Modern history in Grenada starts with the discovery of the island by Christopher Columbus in 1498; he named the island Concepcion and it is unclear how it derived its modern name.
After the initial discovery, little happened until 1609 when an attempted British settlement was driven away by locals. The French were the first to secure a fortified settlement in 1649 but it was not until 1664 that the island came under the rule of King Louis XIV of France.
The French developed the island for sugar, cocoa and coffee but the island was captured by the British in 1762 during the Seven Years’ War. Control of the island then fluctuated between the British and the French until the country was returned to the British as part of the Treaty of Versailles of 1783.

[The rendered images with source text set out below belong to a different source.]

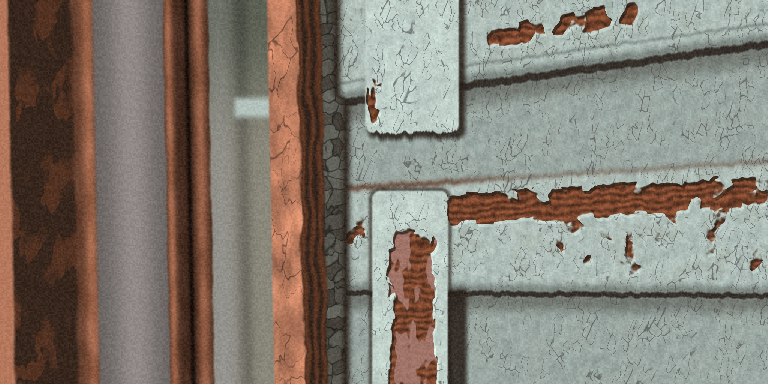
A WebGL 1 fragment shader for this texture:

```glsl
precision highp float;
// Weathered window frame beside overlapping boards of flaking mint paint.
uniform vec2 u_resolution;

#define MINT vec3(.7, .76, .735)
#define DIRTY vec3(.53, .56, .52)
#define SALMON vec3(.71, .47, .36)
#define BROWN vec3(.38, .22, .145)
#define DARK vec3(.16, .125, .1)
#define CHIP_SCALE vec2(29, 22)
#define CRACK_SCALE vec2(58, 25)
#define FLAKE_LIFT vec2(-.005, .008)
#define GRAIN .07

vec2 hash2(vec2 p) {
  return fract(sin(vec2(dot(p, vec2(41.3, 289.1)), dot(p, vec2(127.1, 74.7)))) * 4375.8);
}

// Layered sines, roughly -1 to 1
float waves(vec2 p) {
  float sum = 0., amp = .5;
  for (int i = 0; i < 5; i++) {
    p = mat2(.8, .6, -.6, .8) * p * 1.65 + 1.3;
    sum += amp * sin(p.x + 1.4 * sin(p.y));
    amp *= .65;
  }
  return sum;
}

// Cellular noise: x = blended cell value, y = distance to the border
vec2 cells(vec2 p) {
  float near1 = 8., near2 = 8., total = 0., value = 0.;
  for (int j = -1; j <= 1; j++) for (int i = -1; i <= 1; i++) {
    vec2 cell = floor(p) + vec2(i, j), h = hash2(cell);
    float d = length(cell + .1 + .8 * h - p), w = exp(-26. * d);
    near2 = min(near2, max(near1, d));
    near1 = min(near1, d);
    total += w;
    value += w * fract(h.x * 7.3 + h.y * 3.1);
  }
  return vec2(value / total, near2 - near1);
}

float rise(float x, float a, float soft) { return smoothstep(a - soft, a + soft, x); }
float span(float x, float a, float b, float soft) { return rise(x, a, soft) * rise(-x, -b, soft); }
float bump(float x, float a, float width) { x = (x - a) / width; return exp(-x * x); }

float roundBox(vec2 p, vec2 size) {
  vec2 d = abs(p) - size + .02;
  return length(max(d, 0.)) + min(max(d.x, d.y), 0.) - .02;
}

// Where paint has fallen off, 0 to 1
float bareWood(vec2 p) {
  float topY = p.y - .18 * p.x, midY = p.y - .055 * p.x;
  float e = .62 * span(topY, .645, .705, .025) * span(p.x, 1.25, 1.66, .03);
  e += .68 * span(midY, .351, .436, .02) * rise(p.x, 1.165, .012);
  e += .4 * span(midY, .356, .426, .012) * span(p.x, 1.17, 1.32, .02);
  e += .3 * span(p.y, .28, .44, .04) * rise(p.x, 1.35, .15);
  e += .95 * span(p.x, 1.015, 1.135, .028) * rise(-p.y, -.39, .05);
  e += .75 * bump(p.x, .972, .018) * bump(p.y, .75, .08);
  e += .35 * span(p.x, .88, .97, .02) * span(p.y, .3, .47, .04);
  float chip = cells(p * CHIP_SCALE + .45 * waves(p * 17.)).x;
  return rise(e + .5 * (chip - .5) + .14 * waves(p * 24.), .5, .04);
}

vec3 glass(float x, float y) {
  vec3 left = mix(vec3(.4, .38, .37), vec3(.57, .54, .53), bump(x, .335, .06));
  vec3 right = mix(vec3(.54, .53, .48), vec3(.36, .38, .33), rise(y, .78, .2));
  right = mix(right, vec3(.6), .7 * bump(x, .565, .035) * (1. - .6 * y));
  right *= 1. - .2 * bump(x, .625, .02);
  right = mix(right, MINT, span(y, .695, .745, .012) * rise(x, .605, .01));
  return mix(left, right, rise(x, .49, .01));
}

vec3 windowSide(vec2 p) {
  float x = p.x - .02 * (1. - p.y), rough = waves(p * vec2(28, 12)), edge = x + .003 * rough;
  vec2 flake = cells(p * vec2(20, 13) + .4 * rough);
  vec3 wood = mix(DARK, BROWN, .25 + .5 * rise(flake.x + .2 * rough, .72, .12));
  vec3 trim = mix(BROWN, SALMON, .5 + .18 * rough);
  // Outer frame, moulding and panes
  vec3 col = mix(SALMON, wood, rise(edge, .02, .006));
  col = mix(col, trim * (.72 + .4 * bump(x, .225, .018)), rise(edge, .185, .007));
  col = mix(col, glass(x, p.y), rise(x, .24, .007));
  // Middle bar with two rounded halves
  float bar = .5 + .6 * bump(x, .436, .012) + .55 * bump(x, .515, .017);
  bar *= 1. - .65 * bump(x, .484, .007);
  col = mix(col, trim * bar, span(edge, .424, .54, .004));
  // Flaking salmon post and its dark side
  float relief = waves(p * vec2(30, 16) + .3) - rough;
  vec3 post = SALMON * (1.04 + .13 * relief);
  post *= 1. - .38 * rise(-flake.y, -.05, .05) * rise(flake.x, .45, .15);
  col = mix(col, post, rise(x, .695, .004));
  wood = mix(DARK, BROWN, .55 + .4 * sin(x * 260. + rough * 2.));
  col = mix(col, wood, rise(x + .007 * rough, .772, .004));
  // Narrow grey strip with cross cracks
  flake = cells(p * vec2(22, 30) + .3 * rough);
  wood = mix(DARK, DIRTY, .28 + .35 * flake.x) * (.55 + .45 * rise(flake.y, .08, .08));
  return mix(col, wood, rise(edge, .835, .004));
}

vec3 siding(vec2 p) {
  float rough = waves(p * 21.), fine = waves(p * vec2(95, 60));
  float ragged = .0035 * waves(p * vec2(75, 9)), y = p.y + ragged;
  float top = y - .616 - .14 * p.x, ridge = y - .447 - .064 * p.x, low = y - .251 + .007 * p.x;
  // Boards, lips and the shadows they throw
  float pale = max(rise(top, 0., .004), span(y, y - low, y - ridge, .005));
  vec3 col = MINT * mix(.88, 1., pale) * (1. + .06 * rough + .05 * fine);
  col = mix(col, DIRTY, .3 * rise(rough, .3, .4));
  col = mix(col, BROWN, bump(ridge, .004, .009) * (.7 - .4 * rise(p.x, 1.25, .15)));
  col *= 1. - .22 * (bump(top, .008, .014) + bump(low, .008, .014) + bump(top, .043, .005));
  float shade = max(span(top, -.022, 0., .005), span(low, -.015, 0., .004));
  shade = max(shade, .4 * max(span(top, -.06, 0., .03), span(low, -.05, 0., .025)));
  col = mix(col, DARK, .88 * shade);
  // Nailed cover plates
  vec2 q1 = p - vec2(1.073, .86 - 1.6 * ragged), q2 = p - vec2(1.068, .2);
  vec2 size1 = vec2(.122, .205), size2 = vec2(.098, .302);
  float plate2 = roundBox(q2, size2), plate = min(roundBox(q1, size1), plate2);
  float cast1 = roundBox(q1 - vec2(.012, -.012), size1);
  float cast2 = max(roundBox(q2 - vec2(.045, -.02), size2), low);
  col = mix(col, DARK, .87 * rise(-min(cast1, cast2), -.005, .01));
  col = mix(col, DARK, .6 * bump(plate2, .005, .006));
  col = mix(col, MINT * (1.07 + .05 * rough + .04 * fine), rise(-plate, 0., .003));
  // Hairline cracks
  vec2 crack = cells(p * CRACK_SCALE + .6 * rough);
  float line = rise(-crack.y, -.08, .06) * rise(crack.x + .3 * rough, .62, .12);
  col = mix(col, vec3(.28), .6 * line);
  // Exposed timber under lifted flakes
  float bare = bareWood(p), above = bareWood(p + FLAKE_LIFT);
  float grain = sin(p.y * 310. - p.x * 18. + 3. * rough);
  vec3 timber = BROWN * (1.2 + .25 * grain + .2 * fine);
  float pink = rise(waves(p * vec2(26, 13) + 4.), .05, .1) * rise(-plate2, 0., .004);
  timber = mix(timber, vec3(.66, .49, .45), pink * .85);
  timber = mix(timber, DARK, .75 * (1. - above));
  return mix(col * (1. + .12 * above), timber, bare);
}

void main() {
  vec2 p = gl_FragCoord.xy / u_resolution.y;
  float joint = mix(.902, .878, rise(p.y, .745, .01));
  vec3 col = mix(windowSide(p), siding(p), rise(p.x, joint, .003));
  col = mix(col, DARK, .8 * bump(p.x, joint, .012));
  col += GRAIN * (hash2(floor(p * 256.)).x - .5);
  gl_FragColor = vec4(clamp(col, 0., 1.), 1.);
}
```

Fédons Rebellion, by a large number of the slaves on the island, broke out in 1795 but it was defeated by the British a year later.
In 1833 Grenada became part of the Windward Islands Administration and remained so until 1958. In 1925 the island was granted the right to elect five of the 15 members of the legislative council and this was increased to 8 elected members in 1950.
The first election held under universal suffrage was in 1951 with United Labour winning six of the eight seats; they held on to those seats in the 1954 election.
The Grenada National Party was founded in 1957 and in 1958 the Windward Islands Administration was dissolved and Grenada joined the short lived Federation of the West Indies. Grenada became the Associated State of Grenada in 1967 (a halfway stage to independence) and on 7th February 1974 the island gained full independence.
Eric Gairy of the Grenada United Labour Party became the island’s first prime minister after independence and went on to win the 1976 general election. He was, however, overthrown in a coup d’état in 1979 by members of the New Jewel Movement.
A People’s Revolutionary Government (PRG) was established headed up by Maurice Bishop working to a Marxist-Leninist doctrine. The revolution was over within three years when in 1983 the military held their own coup d’état and executed most of the Cabinet including Bishop.
The military were defeated within months by a US-Caribbean force which invaded Grenada in October 1983. After the US forces withdrew Nicholas Braithwaite of the National Democratic Congress (NDC) was appointed prime minister of an interim administration by the Governor-General. Fresh elections were held in December 1984 and Herbert Blaize and his Grenada National Party (GNP) won 14 of the 15 seats; Blaize served until his death in 1989.
Fresh elections in 1990 saw the election of the National Democratic Congress (NDC) led by Nicholas Braithwaite who became prime minister until 1995.
In the 1995 elections the New National Party (NNP) led by Keith Mitchell won eight of the 15 seats and in 1999 they took all 15 seats. The NNP and Mitchell went on to win the 2003 elections with eight of the 15 seats and in total held office for 13 years until their defeat in 2008.
The 2008 general election was won by the National Democratic Congress (NDC), after a break of 13 years, under the leadership of Tillman Thomas, taking 11 of 15 seats in the House of Representatives.
Queen Elizabeth II is Head of State
The bicameral parliament is composed of the Senate with 13 seats of which 10 members are appointed by the government and 3 by the leader of the opposition. The House of Representatives has 15 members elected by popular vote to serve five year terms.
The Transparency International Corruption Perceptions Index (CPI) 2016 places Grenada at 46th out of 176 countries with a CPI 2016 score of 56 (where 100 is least corrupt).